In a document dated 10 Mar. 1819, White proposed to do all the plastering at the University of Virginia, stipulating that he would furnish all the materials at these prices:

“Three  Coat  plaster and Lathing  62½ Cents
 Three  Do Brick—On Walls 56
 Two  Do   and Lathing 46
 Two  Do on Brick Walls 34
 One  D and Lathing 34
 One  D and Brick Walls 17”
(MS in ViU: TJP; unaddressed, but also probably intended for Barksdale; first and third “Brick” editorially corrected from “Brck” and final “One” altered from “On”; endorsed by TJ: “plaisterer. White David. Mar. 10. 19”).

The University of Virginia evidently did not employ White during TJ’s lifetime.

Index Entries

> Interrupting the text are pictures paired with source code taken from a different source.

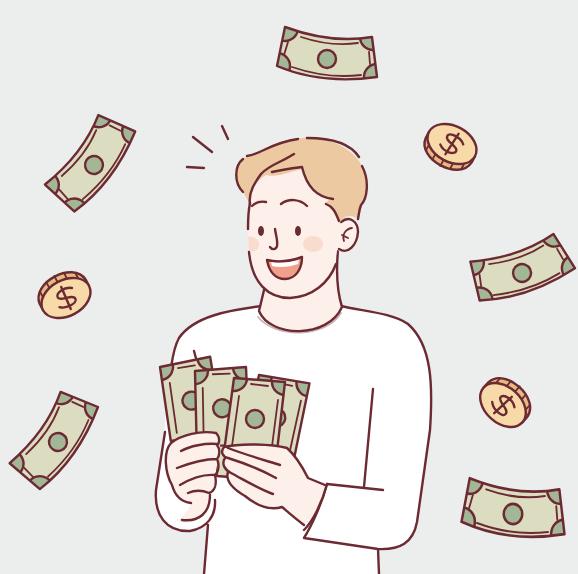
<!DOCTYPE html>
<html lang="en">
<head>
<meta charset="utf-8">
<title>Happy man counting money</title>
<style>
:root{--backdrop:#ebeeed;--ink:#6c2a33;--skin:#fdefe9;--blush:#f8dccd;--hair:#ecc9a0;--shirt:#fff;--paper:#dcdcc0;--green:#a3b695;--gold:#f8d9a8;--gold-edge:#e6b983;--tongue:#f0a08a}
html,body{margin:0;height:100%;overflow:hidden;background:var(--backdrop)}
svg{display:block;width:578px;height:574px}
.line{fill:none;stroke:var(--ink);stroke-width:2.4;stroke-linecap:round;stroke-linejoin:round}
.thin{stroke-width:1.8}
.outlined{stroke:var(--ink);stroke-width:2.4;stroke-linecap:round;stroke-linejoin:round}
.skin{fill:var(--skin)}
.blush{fill:var(--blush)}
.hair{fill:var(--hair)}
.shirt{fill:var(--shirt)}
.paper{fill:var(--paper)}
.green{fill:var(--green)}
.gold{fill:var(--gold)}
.gold-edge{fill:var(--gold-edge)}
.ink{fill:var(--ink)}
</style>
</head>
<body>
<svg viewBox="0 0 578 574" role="img" aria-label="Smiling man holding banknotes while money falls around him">
<defs>
  <clipPath id="note-shape"><path d="M-42-32Q4-15 45-22L50 18Q-5 26-50 7Z"/></clipPath>
  <g id="banknote">
    <path class="paper" d="M-42-32Q4-15 45-22L50 18Q-5 26-50 7Z"/>
    <g clip-path="url(#note-shape)">
      <g class="green outlined thin">
        <circle cx="-42" cy="-31" r="13"/><circle cx="46" cy="-22" r="13"/>
        <circle cx="50" cy="18" r="13"/><circle cx="-50" cy="7" r="13"/>
      </g>
    </g>
    <path class="line thin" d="M-26-22Q4-12 31-16M-35 8Q0 20 34 16M-39-17L-43-4M42-7L43 5"/>
    <circle class="green outlined" r="9"/>
    <path class="line" d="M-42-32Q4-15 45-22L50 18Q-5 26-50 7Z"/>
  </g>
  <g id="coin">
    <path class="gold-edge outlined" d="M-26 0V-7C-24-30 24-30 26-7V0Z"/>
    <path class="line thin" d="M-20-10V-18M-10-15V-23M0-17V-25M10-15V-23M20-10V-18"/>
    <ellipse class="gold outlined" rx="26" ry="18"/>
    <path class="line" d="M10-6C4-11-8-9-7-4C-6 1 8-1 8 5C8 10-5 10-10 5M1-12L-1 12"/>
  </g>
  <clipPath id="held-shape"><path d="M0 0L51 4L42 82L-10 74Z"/></clipPath>
  <g id="held-note">
    <path class="paper" d="M0 0L51 4L42 82L-10 74Z"/>
    <g class="green outlined thin" clip-path="url(#held-shape)"><circle cx="0" cy="0" r="13"/><circle cx="51" cy="4" r="13"/></g>
    <path class="line thin" d="M17 6L34 8M5 18L-2 68M44 22L37 76"/>
    <circle class="green outlined" cx="21" cy="41" r="9"/>
    <path class="line" d="M0 0L51 4L42 82L-10 74Z"/>
  </g>
</defs>

<rect width="578" height="574" fill="var(--backdrop)"/>

<g id="falling-money">
  <use href="#banknote" transform="translate(327 59)"/>
  <use href="#banknote" transform="translate(94 165) rotate(-59)"/>
  <use href="#banknote" transform="translate(522 273) rotate(-25)"/>
  <use href="#banknote" transform="translate(58 442) rotate(-61)"/>
  <use href="#banknote" transform="translate(513 514) scale(1.03 1.12)"/>
  <use href="#coin" transform="translate(452 144) rotate(208)"/>
  <use href="#coin" transform="translate(66 298) rotate(-28)"/>
  <use href="#coin" transform="translate(503 405) rotate(42)"/>
</g>

<path id="surprise-marks" class="line" d="M222 126L228 139M193 137L212 152M187 167L204 168"/>

<g id="sweater">
  <path class="shirt" d="M262 306C230 310 194 316 179 338C168 356 168 395 165 425L156 490C154 515 166 532 190 531L208 525L204 574H379L378 549C400 550 413 543 417 522L430 430C433 385 432 345 408 324C393 313 362 311 341 306Z"/>
  <path class="line" d="M262 306C230 310 194 316 179 338C171 352 169 385 167 410M165 432L156 490C154 515 166 532 190 531C207 528 216 516 215 500M208 525L204 574M341 306C362 311 393 313 408 324C432 345 433 385 430 430L417 522C413 543 400 550 378 549L304 538C312 525 322 503 327 484L383 490M373 389L364 487M378 549L379 574M194 351L197 362"/>
</g>

<g id="head">
  <path class="skin" d="M266 282L260 311C270 338 328 339 341 307C337 290 337 270 338 250Z"/>
  <path class="line" d="M265 286L259 311C270 338 328 339 342 307C337 291 336 272 338 250"/>
  <path class="line thin" d="M258 317C275 338 325 339 341 313" opacity=".35"/>
  <path class="skin" d="M251 190C247 215 246 240 251 260C256 285 270 297 290 298C312 298 333 280 337 250C347 255 357 245 358 232C358 219 345 214 338 222L326 170L290 155Z"/>
  <ellipse class="blush" cx="313" cy="244" rx="10" ry="8"/>
  <path class="blush" d="M248 237C256 236 260 241 259 246C258 251 253 252 249 251Z"/>
  <path class="line" d="M250 203C248 212 248 220 248 229M249 252C252 283 268 298 290 298C312 297 329 283 336 264M341 222C350 215 358 222 358 232C357 245 348 255 339 249"/>
  <path class="line thin" d="M352 228C345 229 342 235 344 241M342 235L348 238"/>
  <path class="hair" d="M243 192C234 183 234 165 244 158C258 156 270 140 302 138C335 136 368 155 367 187C366 201 360 208 358 219C350 213 342 217 340 223C336 216 334 207 326 203C329 199 332 198 334 200C316 195 308 183 303 169C287 172 278 178 266 175C256 180 250 191 250 204Z"/>
  <path class="line" d="M243 192C234 183 234 166 243 159M247 156C262 154 270 143 298 139M307 138C332 138 350 143 359 157M362 166C370 181 367 199 361 205C359 210 359 214 358 219M250 204C248 192 256 181 261 174C269 165 280 163 294 154M272 172C285 169 294 168 302 167C306 184 315 197 333 199M326 204C334 207 336 214 339 221"/>
  <path class="line" d="M252 206C256 202 261 201 266 202M281 204C289 198 300 199 307 206"/>
  <ellipse class="ink" cx="261" cy="231" rx="3" ry="5"/>
  <ellipse class="ink" cx="298" cy="231" rx="3" ry="5"/>
  <path class="line" d="M275 229C276 236 278 241 277 246C276 250 272 250 270 247"/>
  <path class="outlined" fill="var(--tongue)" d="M267 260C279 263 291 261 302 257C302 270 295 279 285 279C275 279 269 271 267 260Z"/>
  <path fill="#fff" d="M271 262C281 264 291 262 299 260L298 264C290 267 280 268 272 266Z"/>
</g>

<g id="cash-fan">
  <path class="paper outlined" d="M214 440L242 440L230 477L217 476Z"/>
  <use href="#held-note" transform="translate(160 367) rotate(-16)"/>
  <use href="#held-note" transform="translate(195 371) rotate(-9)"/>
  <use href="#held-note" transform="translate(259 375) rotate(5)"/>
  <use href="#held-note" transform="translate(234 378)"/>
</g>

<g id="left-hand">
  <path class="skin" d="M216 433C201 430 181 435 171 443C163 452 165 473 172 485C175 496 182 502 191 503C188 513 181 518 176 520C190 527 209 520 210 496C214 492 216 485 215 478L220 446Z"/>
  <path class="line" d="M216 433C201 430 181 435 171 443C163 452 165 473 172 485C175 496 182 502 191 503M217 444C205 443 190 446 181 451M217 459C203 459 190 463 177 468M215 475C203 474 190 479 180 485M216 433C221 438 219 444 217 445C221 450 219 457 217 459C220 465 218 473 215 475C217 484 215 491 209 493C202 490 195 490 188 493M210 495C210 513 199 522 182 520"/>
</g>

<g id="right-hand">
  <path class="skin" d="M224 447C240 443 272 444 287 448C296 456 303 468 308 478L326 485C322 501 314 517 304 525C296 519 288 512 282 507C269 511 256 505 245 496C233 489 226 480 228 472C222 466 221 461 224 458C221 454 221 450 224 447Z"/>
  <path class="line" d="M224 447C240 443 272 444 287 448C296 456 303 468 308 478L325 485M304 525C296 519 288 512 282 507C269 511 256 505 245 496C233 489 225 481 228 472M224 447C220 452 223 457 228 458C244 463 260 469 276 478M225 458C221 464 225 470 231 473C246 481 259 489 273 494M228 448C246 455 264 460 280 465"/>
</g>
<path id="cuff" class="line" d="M327 484C322 503 313 521 304 530"/>
</svg>
</body>
</html>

  • Barksdale, Nelson; as University of Virginia proctor search
  • Bullock, James (of Lynchburg); recommends D. White search
  • Bullock, John; identified search
  • Bullock, John; recommends D. White search
  • Cabell, George; recommends D. White search
  • Gordon, John Matthews; identified search
  • Gordon, John Matthews; recommends D. White search
  • Jefferson, Thomas; Correspondence; letters of application and recommendation to search
  • patronage; letters of application and recommendation to TJ search
  • plastering; at University of Virginia search
  • Reid, William Shields; identified search
  • Reid, William Shields; recommends D. White search
  • Virginia, University of; Construction and Grounds; plasterers for search
  • Virginia, University of; Construction and Grounds; wages for workmen search
  • White, David; prices for plastering search
  • White, David; recommendations of search
  • White, William (of Albemarle Co.) search